### TASK TO CARRY OUT
From the entries below, return exactly the lines beginning at the one that contains "432C670 434 710" and ending at the one that contains "533C803 555 818", both of them included, and only those lines.
(Beginning of INFORMATION)
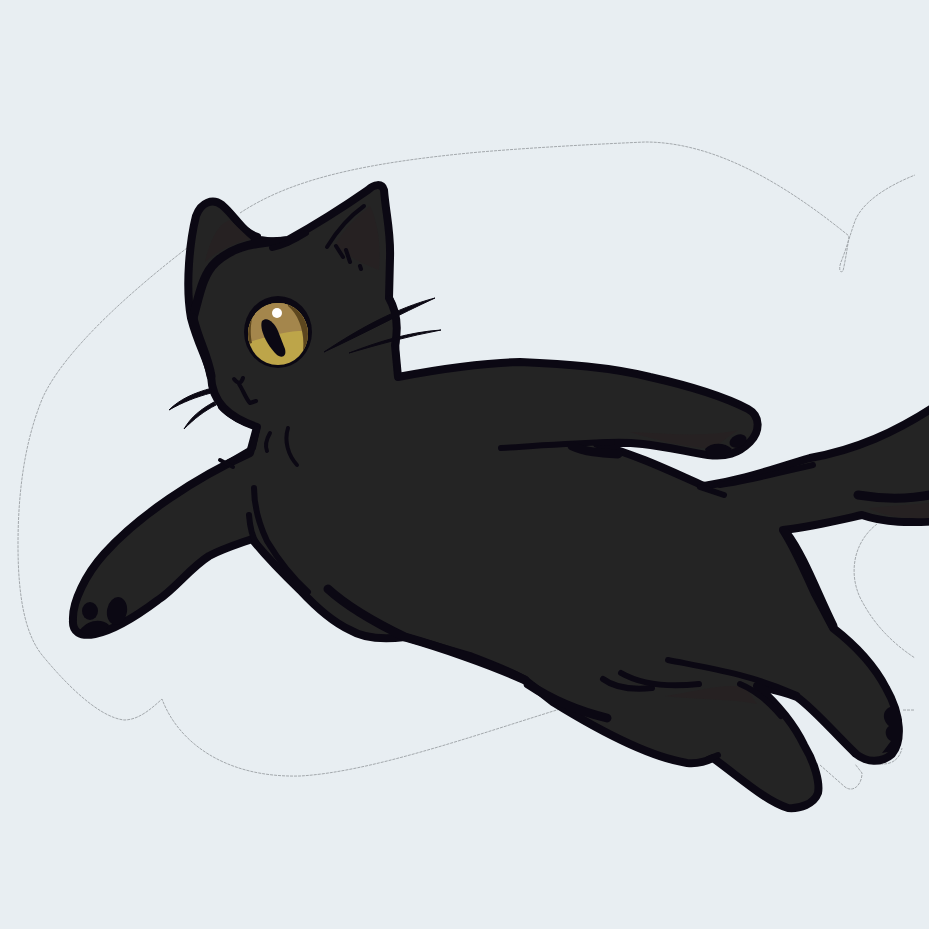
<!DOCTYPE html>
<html lang="en">
<head>
<meta charset="utf-8">
<title>Leaping black cat</title>
<style>
:root {
  --sky: #e8eef2;
  --fur: #242424;
  --fur-warm: #262122;
  --ink: #0b0813;
  --eye-gold: #bda549;
  --eye-shade: #a4864c;
  --eye-rim: #5d471f;
  --dash: #a3a8ac;
}
html, body { margin: 0; overflow: hidden; background: var(--sky); }
svg { display: block; width: 929px; height: 929px; }
.backdrop { fill: var(--sky); }
.trace { fill: none; stroke: var(--dash); stroke-width: 1; stroke-dasharray: 3 1; }
.silhouette { fill: var(--fur); stroke: var(--ink); stroke-width: 8; stroke-linejoin: round; }
.warm { fill: var(--fur-warm); }
.line { fill: none; stroke: var(--ink); stroke-linecap: round; stroke-linejoin: round; stroke-width: 6; }
.thin { stroke-width: 4; }
.bold { stroke-width: 9; }
.ink { fill: var(--ink); }
.whisker { fill: var(--ink); stroke: var(--ink); stroke-width: 1; stroke-linejoin: round; }
</style>
</head>
<body>
<svg viewBox="0 0 929 929" role="img" aria-label="A black cat with one golden eye leaping through the air">
  <defs>
    <clipPath id="iris-clip"><ellipse cx="278" cy="334" rx="30" ry="31"/></clipPath>
    <filter id="soft" x="-20%" y="-20%" width="140%" height="140%"><feGaussianBlur stdDeviation="0.7"/></filter>
  </defs>
  <rect class="backdrop" width="929" height="929"/>

  <g class="trace" id="cut-line">
    <path d="M187 248C130 292 65 350 43 397C25 440 18 490 18 545C18 600 26 635 42 655C65 683 98 717 124 720C138 720 150 710 162 699C178 742 225 778 300 776C370 772 470 737 560 709"/>
    <path d="M240 213C290 180 360 163 480 152C540 147 600 144 645 142C715 142 785 184 849 236C847 251 845 262 843 271C839 274 839 267 841 262C846 250 851 232 855 221C862 203 885 187 915 175"/>
    <path d="M877 524C850 545 849 580 863 603C876 627 895 645 915 658"/>
    <path d="M903 710H915M820 765L845 787C853 793 862 785 862 773L855 764M880 764C893 765 900 758 902 748"/>
  </g>

  <g id="cat">
    <g filter="url(#soft)">
      <path class="silhouette" id="body" d="M398 377C440 369 480 363 520 362C565 364 610 367 650 377C690 386 725 397 748 409C761 416 760 432 750 442C738 454 726 457 708 455C675 450 640 439 597 444C640 456 672 472 704 486C745 480 775 468 810 458C855 450 895 433 940 403V521C910 523 885 523 862 515C835 521 810 527 783 530C797 552 806 575 815 594L833 628C855 645 875 667 886 688C902 716 902 742 892 754C881 764 866 762 856 754C836 735 815 710 797 697C787 693 775 690 757 686C775 702 793 722 804 745C815 763 820 783 818 793C814 804 800 809 788 808C766 801 743 780 713 758C705 762 698 764 687 763C650 757 603 733 553 702L525 680C510 671 490 664 470 656L405 637C380 640 363 638 350 630C330 621 313 604 300 590C280 571 261 550 252 539C238 544 222 549 209 556C190 568 175 589 158 600C138 615 115 630 95 634C80 637 72 632 73 620C72 602 86 574 104 554C138 516 195 478 250 453L257 427C228 417 212 402 211 376C207 358 198 345 191 318C185 285 190 240 196 216C201 202 213 198 222 205C236 217 243 233 260 240C270 242 278 242 288 240C315 225 345 206 368 190C374 184 382 183 384 190C386 215 391 232 390 258L389 298C396 310 399 325 395 345Z"/>

      <g id="shading">
        <path class="warm" d="M205 262C210 240 218 224 230 220L250 239C232 244 216 252 205 262Z"/>
        <path class="warm" d="M335 245C345 228 356 217 370 206C378 223 381 246 379 270C365 265 350 258 335 245Z"/>
        <path class="warm" d="M665 696C700 690 730 682 746 688L757 704C725 698 695 700 665 696Z"/>
        <path class="warm" d="M630 432C670 434 710 437 738 430L712 449C680 446 655 440 630 432Z"/>
        <path class="warm" d="M868 508L929 503V518C905 519 885 517 868 508Z"/>
      </g>

      <g class="line" id="head-lines">
        <path class="bold" d="M193 318C200 292 203 274 216 262C235 245 257 242 288 241"/>
        <path class="bold" d="M193 318C198 340 207 354 211 376"/>
        <path d="M228 210C237 221 245 232 258 236"/>
        <path d="M272 248C283 246 295 240 306 233"/>
        <path class="thin" d="M327 247C338 229 350 216 364 206"/>
        <path class="thin" d="M336 246L343 257M346 250L350 262M360 266L361 269"/>
        <path d="M390 298C397 314 398 327 396 350L398 377"/>
        <path class="thin" d="M234 379C238 384 241 384 243 378M239 384C243 390 246 399 250 403L256 401"/>
        <path d="M257 427C244 423 230 417 221 407"/>
        <path class="thin" d="M270 433C266 440 265 446 267 451M288 428C284 441 288 455 297 465"/>
      </g>

      <g class="line" id="body-lines">
        <path d="M257 429L253 448L224 465"/>
        <path class="thin" d="M220 460L233 467"/>
        <path d="M254 488C254 505 259 524 267 541C279 561 295 580 308 592"/>
        <path d="M249 515C250 528 252 537 257 544"/>
        <path class="bold" d="M328 589C350 609 378 624 405 637C440 647 490 664 525 680"/>
        <path d="M501 448C535 446 570 443 612 442"/>
        <path class="bold" d="M572 446C585 452 600 453 618 454"/>
        <path d="M700 487L724 495"/>
        <path d="M720 485C750 481 780 472 813 465"/>
        <path class="bold" d="M858 495C882 499 907 500 935 494"/>
        <path class="bold" d="M786 533C803 555 818 596 833 626"/>
        <path d="M668 660C708 668 750 674 797 695"/>
        <path d="M740 684C757 691 770 703 781 716"/>
        <path d="M603 679C615 688 632 690 652 688"/>
        <path d="M621 673C642 685 672 687 699 684"/>
        <path class="bold" d="M528 684C552 700 578 711 607 718"/>
        <path d="M708 759L718 755"/>
      </g>

      <g class="ink" id="paw-pads">
        <ellipse cx="90" cy="611" rx="8" ry="9"/>
        <ellipse cx="117" cy="611" rx="10" ry="14" transform="rotate(10 117 611)"/>
        <path d="M80 630C88 620 101 618 109 625C105 636 90 640 80 630Z"/>
        <path d="M705 449C711 442 725 442 732 449L724 457H708Z"/>
        <ellipse cx="738" cy="441" rx="9" ry="6" transform="rotate(-25 738 441)"/>
        <path d="M895 706C882 707 881 719 889 726C883 730 886 739 891 741L882 753L899 750L902 720Z"/>
      </g>

      <g class="whisker" id="whiskers">
        <path d="M324 352C360 328 397 308 435 298C400 314 365 333 324 352Z"/>
        <path d="M349 353C380 341 410 332 441 330C409 336 380 344 349 353Z"/>
        <path d="M169 410C180 399 194 393 212 388L211 393C196 397 183 402 169 410Z"/>
        <path d="M184 429C191 417 201 409 214 402L216 405C204 411 194 419 184 429Z"/>
      </g>
    </g>

    <g id="eye">
      <ellipse class="ink" cx="278" cy="332" rx="34" ry="36"/>
      <g clip-path="url(#iris-clip)">
        <rect x="246" y="300" width="64" height="68" fill="var(--eye-gold)"/>
        <path d="M246 300H312V331C292 329 268 336 246 343Z" fill="var(--eye-shade)"/>
        <path d="M288 300H312V350H303C305 333 299 315 288 306Z" fill="var(--eye-rim)"/>
        <path d="M246 345V318L255 308C250 322 250 334 252 343Z" fill="var(--eye-rim)"/>
      </g>
      <path class="ink" d="M262 321C267 316 274 322 278 331L285 349C287 357 281 359 276 354C267 345 259 329 262 321Z"/>
      <ellipse cx="277" cy="313" rx="5" ry="5" fill="#fff"/>
    </g>
  </g>
</svg>
</body>
</html>
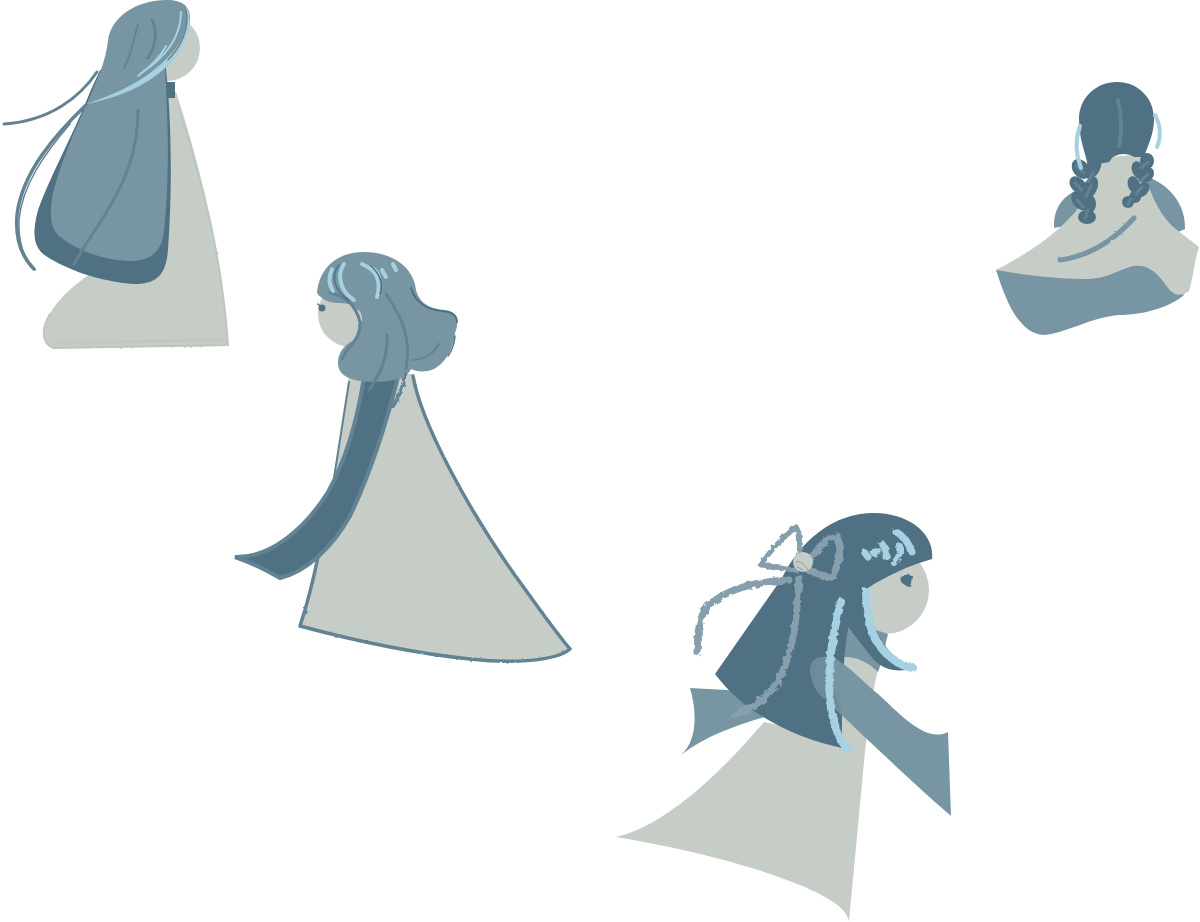
<!DOCTYPE html>
<html lang="en">
<head>
<meta charset="utf-8">
<title>Four girls in blue</title>
<style>
:root {
  --paper: #ffffff;
  --stone: #c6cdc7;
  --stone-dark: #bcc5bf;
  --mid: #7895a3;
  --deep: #507183;
  --line: #638393;
  --ribbon: #879fad;
  --shine: #a6d1e2;
}
html, body { margin: 0; width: 1200px; height: 922px; overflow: hidden; background: var(--paper); }
svg { display: block; }
.stone { fill: var(--stone); }
.mid { fill: var(--mid); }
.deep { fill: var(--deep); }
.shine { fill: var(--shine); }
.stroke { fill: none; stroke-linecap: round; stroke-linejoin: round; }
.s-line { stroke: var(--line); }
.s-deep { stroke: var(--deep); }
.s-mid { stroke: var(--mid); }
.s-ribbon { stroke: var(--ribbon); }
.s-shine { stroke: var(--shine); }
.s-stone { stroke: var(--stone-dark); }
</style>
</head>
<body>
<svg width="1200" height="922" viewBox="0 0 1200 922" role="img" aria-label="Four girls with flowing hair and long dresses">
  <defs>
    <filter id="brush" x="-20%" y="-20%" width="140%" height="140%">
      <feTurbulence type="fractalNoise" baseFrequency="0.18" numOctaves="2" seed="4" result="grain"/>
      <feDisplacementMap in="SourceGraphic" in2="grain" scale="5"/>
    </filter>
    <filter id="pencil" x="-20%" y="-20%" width="140%" height="140%">
      <feTurbulence type="fractalNoise" baseFrequency="0.2" numOctaves="2" seed="9" result="grain"/>
      <feDisplacementMap in="SourceGraphic" in2="grain" scale="2"/>
    </filter>
  </defs>

  <g id="girl-long-hair">
    <path class="stone" d="M166 92H176C200 165 222 255 228 346L58 348C42 347 40 331 49 315C60 296 76 284 90 274L160 240Z"/>
    <path class="stroke s-stone" stroke-width="2" filter="url(#pencil)" d="M178 106C204 185 222 260 228 345L54 348C40 343 42 328 50 314"/>
    <path class="stroke s-stone" stroke-width="3" opacity=".6" d="M58 343L222 340"/>
    <circle class="stone" cx="167" cy="48" r="33"/>
    <rect class="deep" x="163" y="82" width="12" height="16"/>
    <path class="deep" d="M100 70L165 60C171 110 173 180 168 250C166 276 156 284 134 284C101 282 65 269 46 256C34 248 32 235 37 214C45 186 71 140 90 92Z"/>
    <path class="mid" d="M108 40C111 18 135 0 167 0C184 0 191 8 190 20C188 40 178 56 165 68C168 120 170 175 164 231C162 252 150 262 128 261C101 260 73 248 59 236C50 228 49 213 53 193C63 155 78 124 92 92C100 72 106 60 108 40Z"/>
    <g class="stroke s-line">
      <path stroke-width="3" d="M138 110C138 152 124 184 106 213C95 231 84 246 74 264"/>
      <path stroke-width="3" d="M152 20C158 32 155 46 148 58"/>
      <path stroke-width="2" d="M138 24C133 42 131 56 124 68"/>
      <path stroke-width="3" d="M97 72C80 97 50 121 4 124"/>
      <path stroke-width="3.5" d="M86 105C56 134 22 172 17 215C15 240 22 257 34 269"/>
      <path stroke-width="1.5" d="M70 124C44 154 22 186 19 220C18 244 25 260 35 270"/>
    </g>
    <path class="shine" d="M186 6C195 22 186 49 165 68C144 87 120 97 86 104C122 92 145 79 162 63C182 46 189 28 186 6Z"/>
    <g class="stroke s-shine">
      <path stroke-width="2" d="M181 12C181 34 168 56 140 74"/>
      <path stroke-width="2" d="M166 46C160 58 150 67 138 76"/>
    </g>
    <path class="stroke s-line" stroke-width="1.5" d="M186 10C190 26 182 46 168 60"/>
  </g>

  <g id="girl-plaits">
    <path class="mid" d="M1054 228C1053 211 1061 197 1077 190L1098 200L1086 222Z"/>
    <path class="mid" d="M1146 176C1168 184 1186 203 1185 229L1174 234C1164 222 1148 208 1138 200Z"/>
    <path class="mid" d="M996 270L1080 250L1160 262L1184 295C1173 305 1148 315 1118 315C1090 318 1066 333 1044 335C1018 334 1005 298 996 270Z"/>
    <path class="stone" d="M1099 158L1141 154C1146 177 1150 202 1172 226L1199 247C1194 262 1194 275 1189 291C1183 296 1175 297 1168 288C1156 270 1146 264 1134 266C1118 269 1108 280 1082 279C1056 279 1024 275 996 270C1032 251 1060 232 1080 206C1090 193 1096 175 1099 158Z"/>
    <path class="deep" d="M1079 119C1079 98 1096 82 1117 82C1138 82 1154 98 1154 119C1154 134 1148 145 1144 157H1134C1128 153 1120 153 1113 157L1109 162L1088 166C1084 148 1079 138 1079 119Z"/>
    <g id="left-plait">
      <g class="deep">
        <ellipse cx="1081" cy="169" rx="11" ry="8" transform="rotate(50 1081 169)"/>
        <ellipse cx="1093" cy="168" rx="7" ry="12" transform="rotate(28 1093 168)"/>
        <ellipse cx="1078" cy="185" rx="10" ry="7" transform="rotate(45 1078 185)"/>
        <ellipse cx="1090" cy="188" rx="7" ry="12" transform="rotate(25 1090 188)"/>
        <ellipse cx="1080" cy="201" rx="11" ry="7" transform="rotate(50 1080 201)"/>
        <ellipse cx="1090" cy="204" rx="6" ry="9"/>
        <ellipse cx="1087" cy="217" rx="9" ry="7"/>
      </g>
      <g class="stroke s-line" stroke-width="3">
        <path d="M1077 166L1084 173M1093 173L1088 182M1075 183L1082 190M1091 186L1086 197M1077 200L1083 207M1088 210L1085 218"/>
      </g>
    </g>
    <g id="right-plait">
      <g class="deep">
        <ellipse cx="1147" cy="161" rx="7" ry="8"/>
        <ellipse cx="1138" cy="170" rx="6" ry="9" transform="rotate(-20 1138 170)"/>
        <ellipse cx="1146" cy="175" rx="9" ry="7" transform="rotate(-45 1146 175)"/>
        <ellipse cx="1134" cy="185" rx="6" ry="9" transform="rotate(-20 1134 185)"/>
        <ellipse cx="1142" cy="190" rx="9" ry="6" transform="rotate(-45 1142 190)"/>
        <ellipse cx="1128" cy="202" rx="6" ry="6"/>
        <ellipse cx="1135" cy="197" rx="6" ry="6"/>
      </g>
      <path class="stroke s-line" stroke-width="3" d="M1148 162L1141 168M1148 174L1141 181M1142 187L1136 194M1131 199L1128 204"/>
    </g>
    <path class="stroke s-line" stroke-width="4" d="M1118 100C1122 116 1122 132 1119 146"/>
    <g class="stroke s-shine" stroke-width="4">
      <path d="M1080 126C1075 140 1076 155 1081 168"/>
      <path d="M1155 115C1161 126 1161 138 1157 147"/>
    </g>
    <path class="stroke s-mid" stroke-width="5" filter="url(#pencil)" d="M1060 260C1090 256 1115 239 1134 218"/>
  </g>

  <g id="girl-scarf">
    <path class="stone" d="M349 374H413C421 420 466 506 514 574C536 604 553 629 570 649C556 661 512 664 470 659C412 653 352 640 300 626C313 590 317 560 324 520C334 480 342 430 349 374Z"/>
    <path class="stroke s-line" stroke-width="3.5" filter="url(#pencil)" d="M413 376C421 422 466 506 514 574C536 604 553 629 570 649C556 661 512 664 470 659C412 653 352 640 300 626C310 596 315 572 319 552"/>
    <path class="stroke s-line" stroke-width="2" d="M349 382L334 478"/>
    <path class="deep" stroke="var(--line)" stroke-width="4" d="M364 377H398C386 425 370 474 350 516C332 548 306 572 280 578C266 570 253 563 235 557C270 558 304 530 328 492C348 456 358 416 364 377Z"/>
    <circle class="stone" cx="351" cy="314" r="33"/>
    <circle class="deep" cx="322" cy="308" r="3.5"/>
    <path class="stroke s-deep" stroke-width="1.5" d="M318 304L322 308"/>
    <path class="mid" d="M317 293C319 270 335 252 364 252C393 252 414 268 416 290C420 305 432 309 445 310C456 312 460 321 455 333C453 350 443 369 427 371C420 372 415 371 411 369C407 378 395 382 371 382C350 381 337 376 338 361C339 350 347 343 355 340C360 330 359 318 351 305C344 301 327 307 317 293Z"/>
    <path class="stone" d="M350 310C357 306 363 312 362 321L357 326Z"/>
    <g class="stroke s-line" stroke-width="3">
      <path d="M330 293C346 296 356 306 360 322C361 340 348 345 342 359"/>
      <path d="M386 294C404 320 411 340 406 369"/>
      <path d="M387 335C388 358 380 374 369 390"/>
      <path d="M405 374C404 387 399 397 393 406" stroke-width="4" filter="url(#brush)"/>
      <path d="M439 344C434 354 423 360 413 360" stroke-width="2"/>
    </g>
    <g class="stroke s-deep" stroke-width="2">
      <path d="M411 288C417 310 440 311 449 312C455 314 457 318 457 322"/>
      <path d="M455 336C454 347 451 352 448 356" stroke-width="1.5"/>
    </g>
    <g class="stroke s-shine" stroke-width="4">
      <path d="M332 269C328 278 329 285 333 291"/>
      <path d="M344 264C336 276 341 292 354 300"/>
      <path d="M362 264C376 270 382 280 377 297"/>
      <path d="M372 268C376 270 378 274 379 277M382 270L386 277M393 264L396 270"/>
    </g>
    <path class="stroke s-deep" stroke-width="1.5" d="M339 265C330 276 335 292 349 300M371 266C381 275 383 285 380 294"/>
  </g>

  <g id="girl-bow">
    <path class="mid" d="M690 688L745 691L768 716C740 724 706 735 681 755C696 742 698 715 690 688Z"/>
    <path class="stone" d="M842 655L880 662C872 690 867 730 864 762L849 921C846 907 826 896 800 885C746 863 680 848 616 837C664 826 718 776 764 722L840 738Z"/>
    <circle class="stone" cx="885" cy="590" r="44"/>
    <path class="mid" d="M846 620L888 634C884 650 882 662 878 672C868 662 856 656 842 657Z"/>
    <path class="deep" d="M715 674L782 578C800 541 833 513 874 513C909 513 935 534 932 559C908 566 886 576 868 588C848 602 842 640 842 748C794 738 744 713 715 674Z"/>
    <path class="deep" d="M848 602L868 588C868 630 888 658 914 668C898 673 884 670 874 660C862 645 852 632 847 625Z"/>
    <path class="mid" d="M811 676C808 661 816 655 830 657C844 661 857 676 878 694C902 716 926 743 948 732L951 816C914 784 870 742 832 706C820 696 813 688 811 676Z"/>
    <path class="deep" d="M811 676C809 664 815 656 824 656L842 714V748L818 738Z"/>
    <path class="mid" opacity=".75" d="M811 676C808 661 816 655 830 657L842 666V716L828 702C818 694 813 688 811 676Z"/>
    <g class="stroke s-ribbon" filter="url(#brush)">
      <path stroke-width="7" d="M789 580C756 581 724 590 708 606C697 619 698 636 697 652"/>
      <path stroke-width="7" d="M799 578C797 616 794 656 776 684C764 702 750 710 734 715"/>
      <path stroke-width="5" d="M800 560C798 545 802 536 796 527C782 538 770 550 761 565C774 566 787 570 797 570"/>
      <path stroke-width="7" d="M811 558C819 548 825 538 837 536C843 550 838 566 832 577C822 578 816 572 808 570"/>
    </g>
    <circle cx="803" cy="562" r="10" class="stone"/>
    <path class="stroke s-ribbon" stroke-width="1" d="M796 562C800 560 804 564 808 570M797 567L803 570"/>
    <g class="stroke s-shine" filter="url(#brush)">
      <path stroke-width="8" d="M841 602C831 640 826 676 831 708C834 728 840 740 847 750"/>
      <path stroke-width="8" d="M866 592C866 626 876 648 894 660C902 666 908 667 913 668"/>
      <path stroke-width="7" d="M896 532C904 536 909 544 912 552"/>
      <path stroke-width="6" d="M900 546C902 552 898 558 894 563"/>
      <path stroke-width="7" d="M882 544C886 548 887 552 886 557M874 553L878 551M865 553L868 557"/>
    </g>
    <path class="deep" filter="url(#brush)" d="M901 577L908 574L914 577L913 582L908 587L902 583Z"/>
  </g>
</svg>
</body>
</html>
(End of INFORMATION)
### COMPLETED TASK
        <path class="warm" d="M630 432C670 434 710 437 738 430L712 449C680 446 655 440 630 432Z"/>
        <path class="warm" d="M868 508L929 503V518C905 519 885 517 868 508Z"/>
      </g>

      <g class="line" id="head-lines">
        <path class="bold" d="M193 318C200 292 203 274 216 262C235 245 257 242 288 241"/>
        <path class="bold" d="M193 318C198 340 207 354 211 376"/>
        <path d="M228 210C237 221 245 232 258 236"/>
        <path d="M272 248C283 246 295 240 306 233"/>
        <path class="thin" d="M327 247C338 229 350 216 364 206"/>
        <path class="thin" d="M336 246L343 257M346 250L350 262M360 266L361 269"/>
        <path d="M390 298C397 314 398 327 396 350L398 377"/>
        <path class="thin" d="M234 379C238 384 241 384 243 378M239 384C243 390 246 399 250 403L256 401"/>
        <path d="M257 427C244 423 230 417 221 407"/>
        <path class="thin" d="M270 433C266 440 265 446 267 451M288 428C284 441 288 455 297 465"/>
      </g>

      <g class="line" id="body-lines">
        <path d="M257 429L253 448L224 465"/>
        <path class="thin" d="M220 460L233 467"/>
        <path d="M254 488C254 505 259 524 267 541C279 561 295 580 308 592"/>
        <path d="M249 515C250 528 252 537 257 544"/>
        <path class="bold" d="M328 589C350 609 378 624 405 637C440 647 490 664 525 680"/>
        <path d="M501 448C535 446 570 443 612 442"/>
        <path class="bold" d="M572 446C585 452 600 453 618 454"/>
        <path d="M700 487L724 495"/>
        <path d="M720 485C750 481 780 472 813 465"/>
        <path class="bold" d="M858 495C882 499 907 500 935 494"/>
        <path class="bold" d="M786 533C803 555 818 596 833 626"/>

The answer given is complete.